WHAT THE TASK REQUIRES:
The answer is the set of lines that include "depth", copied from the data below.

ENTRIES PROVIDED:
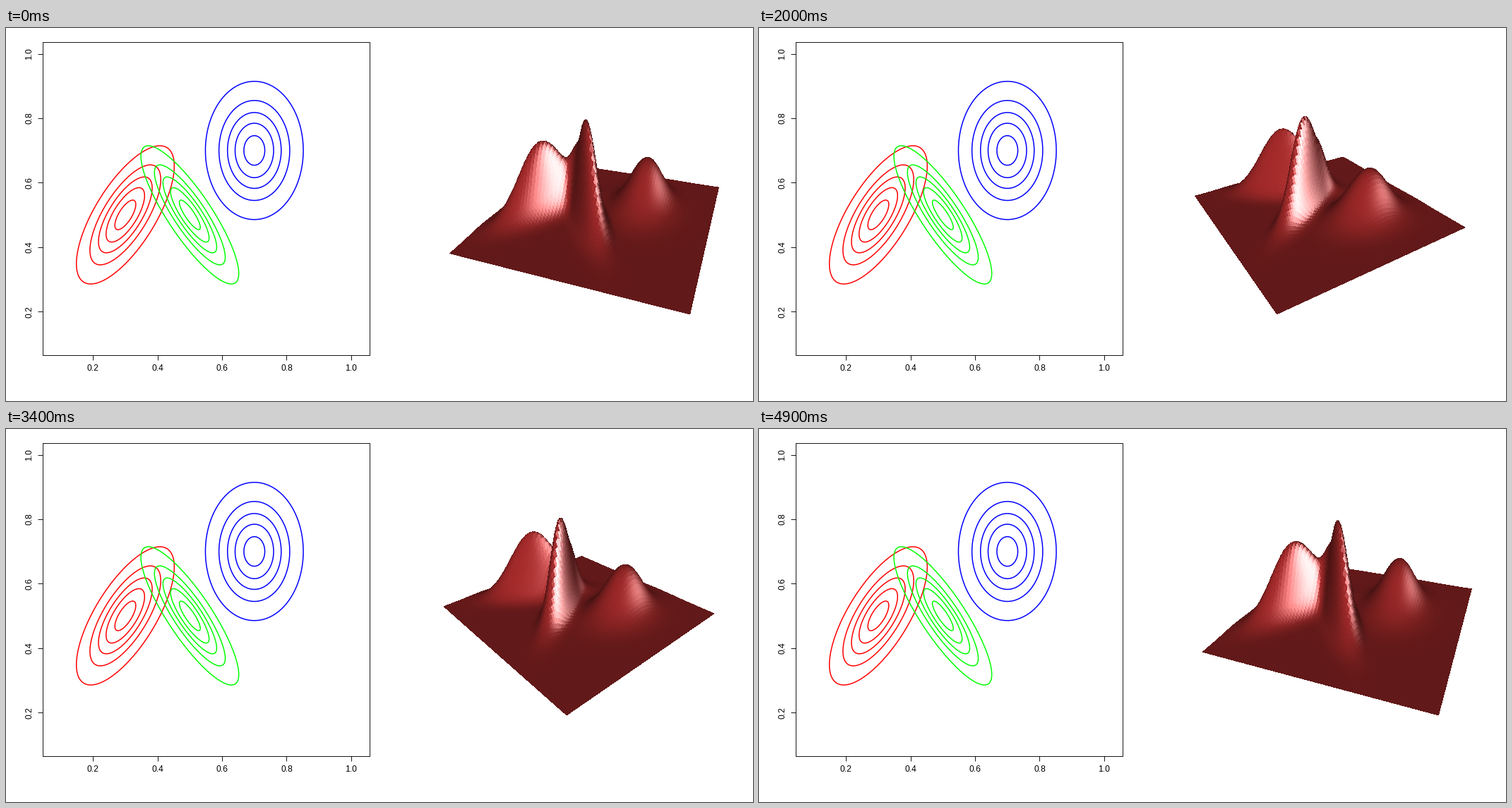
A matplotlib script for the animation above (5000 ms loop, 1058 px wide and 529 px high).

```python
import numpy as np
import matplotlib
import matplotlib.pyplot as plt
from matplotlib.animation import FuncAnimation
from matplotlib.collections import PolyCollection

matplotlib.rcParams["font.family"] = "Liberation Sans"

W, H, DPI = 1058, 529, 100
PT = 72 / DPI                      # points per pixel
ROW = 14.4                         # one margin line in pixels
LEFT, RIGHT = 3.6 * ROW, W / 2 - ROW
TOP, BOTTOM = 1.4 * ROW, H - 4.5 * ROW
MID_X, MID_Y = (LEFT + RIGHT) / 2, (TOP + BOTTOM) / 2
UNIT = (BOTTOM - TOP) / (0.9 * 1.08)   # pixels per data unit

# centre, covariance term, colour; both variances are shared
VX, VY = 0.005, 0.01
PARTS = [((0.3, 0.5), 0.005, "#ff0000"),
         ((0.5, 0.5), -0.006, "#00ff00"),
         ((0.7, 0.7), 0.0, "#0000ff")]

fig = plt.figure(figsize=(W / DPI, H / DPI), dpi=DPI, facecolor="white")
ax = fig.add_axes([0, 0, 1, 1])
ax.set_xlim(0, W)
ax.set_ylim(H, 0)
ax.axis("off")


# ---------- left: confidence ellipses ----------
def px(x):
    return MID_X + (x - 0.55) * UNIT


def py(y):
    return MID_Y - (y - 0.55) * UNIT


def line(xs, ys, color="black", width=0.9):
    ax.plot(xs, ys, color=color, lw=width * PT, solid_capstyle="butt")


def draw_axes():
    line([LEFT, RIGHT, RIGHT, LEFT, LEFT], [TOP, TOP, BOTTOM, BOTTOM, TOP])
    font = dict(fontsize=12 * PT, ha="center", va="center")
    for v in (0.2, 0.4, 0.6, 0.8, 1.0):
        x, y = px(v), py(v)
        line([x, x], [BOTTOM, BOTTOM + ROW / 2])
        line([LEFT, LEFT - ROW / 2], [y, y])
        ax.text(x, 483, f"{v:.1f}", **font)
        ax.text(33.2, y, f"{v:.1f}", rotation=90, **font)


def draw_ellipses():
    a = np.linspace(0, 2 * np.pi, 200)
    for (cx, cy), cov, color in PARTS:
        lag = np.arccos(cov / np.sqrt(VX * VY))
        for p in (0.1, 0.3, 0.5, 0.7, 0.9):
            k = np.sqrt(-2 * np.log(1 - p))
            line(px(cx + k * np.sqrt(VX) * np.cos(a)),
                 py(cy + k * np.sqrt(VY) * np.cos(a - lag)), color, 1.5)


# ---------- right: shaded density surface ----------
N = 91
PHI = np.radians(25)
SIN, COS = np.sin(PHI), np.cos(PHI)
DIST = np.sqrt(3) + 2
HALF = 0.5                         # half height of the surface box
REGION = (RIGHT - LEFT) / 1.08
CENTRE = (W / 2 + MID_X, MID_Y)


def density(x, y):
    z = np.zeros_like(x)
    for (cx, cy), cov, _ in PARTS:
        dx, dy = x - cx, y - cy
        det = VX * VY - cov ** 2
        q = (VY * dx ** 2 - 2 * cov * dx * dy + VX * dy ** 2) / det
        z += np.exp(-q / 2) / np.sqrt(det)
    return z


grid = np.linspace(0.1, 1, N)
GX, GY = np.meshgrid(grid, grid)
GZ = density(GX, GY)
GZ = (GZ - GZ.min()) / np.ptp(GZ) * 2 * HALF - HALF
GX, GY = (GX - 0.55) / 0.45, (GY - 0.55) / 0.45

CORNERS = np.array([(x, y, z) for x in (-1, 1) for y in (-1, 1)
                    for z in (-HALF, HALF)]).T


def quads(a):
    return np.stack([a[:-1, :-1], a[:-1, 1:], a[1:, 1:], a[1:, :-1]], axis=-1)


def facet_normals(relief=0.5):
    p = np.stack([quads(GX), quads(GY), quads(GZ) * relief], axis=-1)
    n = np.cross(p[..., 2, :] - p[..., 0, :], p[..., 3, :] - p[..., 1, :])
    n /= np.linalg.norm(n, axis=-1, keepdims=True)
    return n.reshape(-1, 3)


def direction(azimuth, elevation):
    """Unit vector as (right, toward the viewer, up)."""
    a, e = np.radians([azimuth, elevation])
    return np.array([np.sin(a) * np.cos(e), np.cos(a) * np.cos(e), np.sin(e)])


NORMALS = facet_normals()
BROWN = np.array([165, 42, 42]) / 255
VIEW = direction(0, 25)
GLINT = direction(47, 25)


def turn(x, y, theta):
    c, s = np.cos(theta), np.sin(theta)
    return x * c + y * s, x * s - y * c


def project(x, y, z, theta):
    u, t = turn(x, y, theta)
    depth = DIST - t * COS - z * SIN
    return u / depth, (z * COS - t * SIN) / depth, depth


def shade(theta):
    u, t = turn(NORMALS[:, 0], NORMALS[:, 1], theta)
    n = np.stack([u, t, NORMALS[:, 2]], axis=-1)
    diffuse = 0.3 + 0.7 * np.clip(n @ VIEW, 0, 1)
    gloss = 0.83 * np.clip(n @ GLINT, 0, 1) ** 14
    return np.clip(diffuse[:, None] * BROWN + gloss[:, None], 0, 1)


def angle(i):
    deg = 20 + 45 * i / 24 if i < 25 else 64 - 43 * (i - 25) / 24
    return np.radians(deg)


draw_axes()
draw_ellipses()
surface = PolyCollection([], linewidths=0, edgecolors="none",
                         antialiaseds=False, snap=False)
ax.add_collection(surface, autolim=False)


def update(i):
    theta = angle(i)
    bx, by, _ = project(*CORNERS, theta)
    scale = REGION / np.ptp(bx)
    mx, my = (bx.min() + bx.max()) / 2, (by.min() + by.max()) / 2
    x, y, depth = project(GX, GY, GZ, theta)
    sx = CENTRE[0] + (x - mx) * scale
    sy = CENTRE[1] - (y - my) * scale
    order = np.argsort(-quads(depth).mean(axis=-1).ravel())
    verts = np.stack([quads(sx), quads(sy)], axis=-1).reshape(-1, 4, 2)
    surface.set_verts(verts[order])
    surface.set_facecolor(shade(theta)[order])
    return (surface,)


anim = FuncAnimation(fig, update, frames=50, interval=100, repeat=True,
                     repeat_delay=0, init_func=lambda: update(0), blit=False)
plt.show()
```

SOLUTION FOR THIS EXERCISE:
    depth = DIST - t * COS - z * SIN
    return u / depth, (z * COS - t * SIN) / depth, depth
    x, y, depth = project(GX, GY, GZ, theta)
    order = np.argsort(-quads(depth).mean(axis=-1).ravel())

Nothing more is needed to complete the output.